The map shows where William Barnett Evans, pictured to the left, fought at Vimy Ridge during the First World War. Above are the medals he won. (Christinne Muschi For The Globe and Mail)

First World War: How do we remember it meaningfully, a century later? Add to ...

The adults talked about him. That’s what I remember. Not what they said but that they did. I was a small child. He would have died about 10 years earlier. I never even saw a photograph of him. But I do recall an odd tone to the voices of those who spoke of him. Perhaps that’s why the memory sticks in my mind. It suggested drama; heroism; a sense of tragedy, maybe; regret.
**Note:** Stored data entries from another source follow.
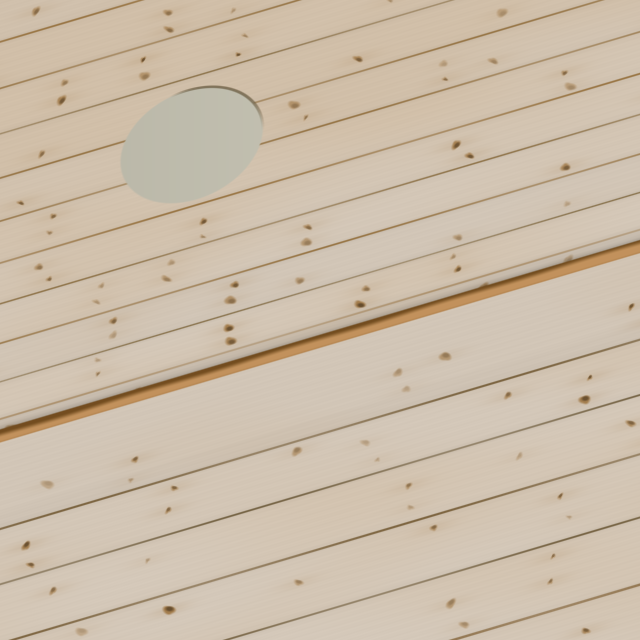
Reproduce this texture procedurally as a Shadertoy shader.

```glsl
// Pale pine cladding in two slanted planes that meet at an orange trim, with a grey oval plate.
// Board seams follow a quadratic spacing on each side of the trim; knots are hashed
// into cells along every board, and grain and warm blotches are layered sines.

const float SLOPE = 0.296;            // rise of boards and trim
const float TRIM_LEFT = 0.323;        // trim height at the left edge
const vec2 TRIM_SPAN = vec2(-0.006, 0.0145); // top and bottom, measured downward
const vec3 UPPER = vec3(0.0221, 0.0573, 0.00091); // first seam, spacing, growth
const vec3 LOWER = vec3(0.1497, 0.0833, 0.0031);
const float KNOT_CELL = 0.19;         // length of board per knot group
const float KNOT_CHANCE = 0.8;
const float PAIR_CHANCE = 0.5;
const vec2 PLATE_CENTER = vec2(0.2995, 0.7734);
const vec2 PLATE_RADII = vec2(0.118, 0.082);
const float PLATE_TILT = 0.484;

const vec3 PALE = vec3(0.827, 0.780, 0.722);
const vec3 WARM = vec3(0.818, 0.748, 0.660);
const vec3 SEAM_OLIVE = vec3(0.52, 0.45, 0.32);
const vec3 SEAM_GOLD = vec3(0.60, 0.45, 0.25);
const vec3 KNOT_TAN = vec3(0.64, 0.49, 0.30);
const vec3 KNOT_CORE = vec3(0.36, 0.27, 0.16);
const vec3 TRIM_DARK = vec3(0.45, 0.30, 0.12);
const vec3 TRIM_ORANGE = vec3(0.76, 0.57, 0.36);
const vec3 PLATE = vec3(0.745, 0.735, 0.675);

float hash(vec2 p) {
    vec3 q = fract(p.xyx * vec3(0.1031, 0.1030, 0.0973));
    q += dot(q, q.yzx + 33.33);
    return fract((q.x + q.y) * q.z);
}

// Seam distance from the trim for board number n, and its inverse
float seamAt(vec3 s, float n) { return s.x + n * (s.y + n * s.z); }
float boardAt(vec3 s, float d) {
    return (sqrt(max(s.y * s.y + 4.0 * s.z * (d - s.x), 0.0)) - s.y) / (2.0 * s.z);
}

float blotch(vec2 q) {
    return 0.5 + 0.25 * (sin(q.x * 7.0 + 2.0 * sin(q.y * 9.0)) + sin(q.y * 13.0 - q.x * 4.0 + 1.5));
}

// Knots of one board: tan oval, dark off-centre core and a soft streak along the grain
vec3 addKnots(vec3 col, float along, float d, vec3 spacing, float id, float side, float px) {
    float cell = floor(along / KNOT_CELL);
    for (int j = -1; j <= 1; j++) {
        vec2 key = vec2(cell + float(j) + 40.0, id + 7.0 + side * 31.0);
        if (hash(key) > KNOT_CHANCE) continue;
        float x = (cell + float(j) + 0.15 + 0.7 * hash(key + 3.7)) * KNOT_CELL;
        float v = 0.17 + 0.3 * hash(key + 8.1);
        for (int k = 0; k < 2; k++) {
            vec2 seed = key + 17.3 * float(k + 1);
            if (k == 1) {
                if (hash(seed + 2.2) > PAIR_CHANCE) break;
                x += 0.04 * (hash(seed) - 0.5);
                v += 0.37;
            }
            float size = mix(0.0028, 0.0078, pow(hash(seed + 5.5), 1.6));
            float strength = mix(0.35, 1.0, hash(seed + 9.4));
            vec2 q = vec2(along - x, (d - seamAt(spacing, id + v)) * 0.959);
            float streak = exp(-dot(q * q, vec2(900.0, 16000.0)));
            col = mix(col, KNOT_TAN, 0.16 * strength * streak);
            q.y += q.x * (hash(seed + 1.9) - 0.5);
            float r = length(q * vec2(0.85, 1.2)) + 0.0007 * sin(3.0 * atan(q.y, q.x) + x * 90.0);
            float soft = px + 0.0012;
            col = mix(col, KNOT_TAN, strength * (1.0 - smoothstep(size - soft, size + soft, r)));
            float core = length((q - vec2(0.2, -0.25) * size) * vec2(0.8, 1.2));
            col = mix(col, KNOT_CORE, strength * strength * 0.85
                * (1.0 - smoothstep(size * 0.25, size * 0.7 + px, core)));
        }
    }
    return col;
}

void mainImage(out vec4 fragColor, in vec2 fragCoord) {
    vec2 p = fragCoord / iResolution.xy;
    float px = 1.0 / iResolution.y;
    float h = p.y - TRIM_LEFT - SLOPE * p.x;
    float along = dot(p, vec2(0.959, 0.284));
    float side = step(0.0, h);
    float d = abs(h);
    vec3 spacing = mix(LOWER, UPPER, side);
    float n = boardAt(spacing, d);
    float id = max(floor(n), -1.0);

    // Wood tone, blotches and fine grain
    float tone = hash(vec2(id + 11.0, side * 5.0 + 2.0));
    float warmth = 0.6 * blotch(vec2(along * 1.3 + tone * 9.0, d * 2.0)) + 0.35 * tone - 0.32;
    warmth += side * 0.9 * smoothstep(0.1, 0.5, d);
    vec3 col = mix(PALE, WARM, clamp(warmth, 0.0, 1.0)) + 0.012 * (tone - 0.5);
    float wave = 2.0 * sin(along * 8.0 + id * 2.0) + sin(along * 21.0 + d * 60.0);
    col += 0.004 * sin(d * 620.0 + wave) + 0.003 * sin(d * 1370.0 - wave * 1.7);
    col -= (1.0 - side) * 0.012 * smoothstep(0.118, 0.128, d) * step(n, 0.0);
    col = addKnots(col, along, d, spacing, id, side, px);

    // Seams, each with its own width, hue and fading
    float k = max(floor(n + 0.5), 0.0);
    float kind = hash(vec2(k + 3.0, side * 13.0 + 4.0));
    float fade = 0.82 + 0.18 * sin(along * 9.0 + k * 4.0);
    float halfWidth = mix(0.0015, 0.0011, side) * mix(0.8, 1.2, kind);
    float gap = abs(d - seamAt(spacing, k)) * 0.959;
    vec3 seamColor = mix(SEAM_OLIVE, SEAM_GOLD, kind) * mix(0.88, 1.03, side);
    float first = side * step(k, 0.5);
    col *= 1.0 - 0.05 * exp(-gap * 260.0);
    col = mix(col, seamColor, fade * (1.0 - 0.45 * first)
        * (1.0 - smoothstep(halfWidth - px * 0.7, halfWidth + px * 0.9, gap)));

    // Trim: shadowed upper half, lit lower half, soft shade above
    col *= 1.0 - 0.2 * side * exp(-max(d + TRIM_SPAN.x, 0.0) * 150.0);
    float t = (-h - TRIM_SPAN.x) / (TRIM_SPAN.y - TRIM_SPAN.x);
    float lit = smoothstep(0.15, 0.62, t + 0.2 * p.x - 0.06 + 0.04 * sin(along * 25.0));
    vec3 trim = mix(TRIM_DARK, TRIM_ORANGE, lit) - 0.05 * smoothstep(0.8, 1.0, t);
    float edge = max(TRIM_SPAN.x + h, -h - TRIM_SPAN.y);
    edge = max(TRIM_SPAN.x - (-h), -h - TRIM_SPAN.y);
    col = mix(col, trim, 1.0 - smoothstep(-px, px, edge));

    // Oval plate with a thin dark rim along its top
    vec2 q = p - PLATE_CENTER;
    float c = cos(PLATE_TILT), s = sin(PLATE_TILT);
    vec2 e = vec2(c * q.x + s * q.y, c * q.y - s * q.x) / PLATE_RADII;
    float rim = (length(e) - 1.0) * PLATE_RADII.y;
    col = mix(col, PLATE + 0.012 * q.x / PLATE_RADII.x, 1.0 - smoothstep(-px, px, rim));
    float top = smoothstep(0.6, 0.95, dot(normalize(q + 1e-5), vec2(0.45, 0.89)));
    col = mix(col, SEAM_OLIVE * 0.8, 0.75 * top * (1.0 - smoothstep(0.0006, 0.0006 + 1.5 * px, abs(rim))));

    fragColor = vec4(col, 1.0);
}
```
Something – not a story with clean lines.

Whenever he was mentioned, it was at “the farm,” his old country house outside Montreal, where we often visited his daughter, my maternal grandmother, on weekends. And in a small study on the first floor, there was a strange helmet (a Pickelhaube, I now know it is called) with an ornamental front plate and a spike on the top. We were told that our great-grandfather had picked it up on a battlefield.

William Barnard Evans is my personal connection to the First World War. I had wondered what that connection might be, just as many of us are at the moment. Monday marks the 100th anniversary of Britain’s declaration that it (and thus Canada) would join a conflict many expected to be “over by Christmas.”

Instead, it lasted so long and claimed so many lives that every year the world marks Remembrance Day, “lest we forget.”

But how do we remember something, meaningfully, a century after the fact? In 2007, I interviewed John Babcock, then 106 and Canada’s – the world’s, in fact – last known veteran of the war. I had this idea that I could lift something from his memory, like an artifact from a museum, to help us understand the conflict: what it was like to be there.

His memory had faded – his wife had to prompt him for every nugget. Still, there was something surprisingly powerful in his mere existence. I could touch him. Talk to him. He was a link in a human chain that could connect us all with the past.

Three years later, he was gone and the chain broken. We can no longer see the faces of those who were there as they’re rolled out in wheelchairs on Remembrance Day, wrapped up like frail, precious relics. Are veterans not the ones who make the anniversaries of conflicts meaningful and poignant? To pay attention to their emotion, to watch their painful memories flicker silently behind their tear-filled eyes, is an act of compassion. They are the people to whom we can direct our gratitude. We remember through their remembrances.

Now we have to find another way to keep alive both our memory of them and their memory of what they endured.

Preserving our memory of the people is the inspiration for The World Remembers, an international bid over the next four years to commemorate each of the more than nine million soldiers who died. Their names will be projected on public buildings in all 29 countries that fought, as well as being broadcast via the Internet. The project’s prime movers include actor R. H. Thomson, 66, who tells me that he hopes to make enough of an impact that young people will be inspired “to touch this experience that changed us.”

And, as he said before receiving a lifetime-achievement award a few months ago, people his age “remember those old men on the benches, but the generations below me don’t have that, so … it’s my generation’s obligation to do something like this before it passes from living memory entirely.”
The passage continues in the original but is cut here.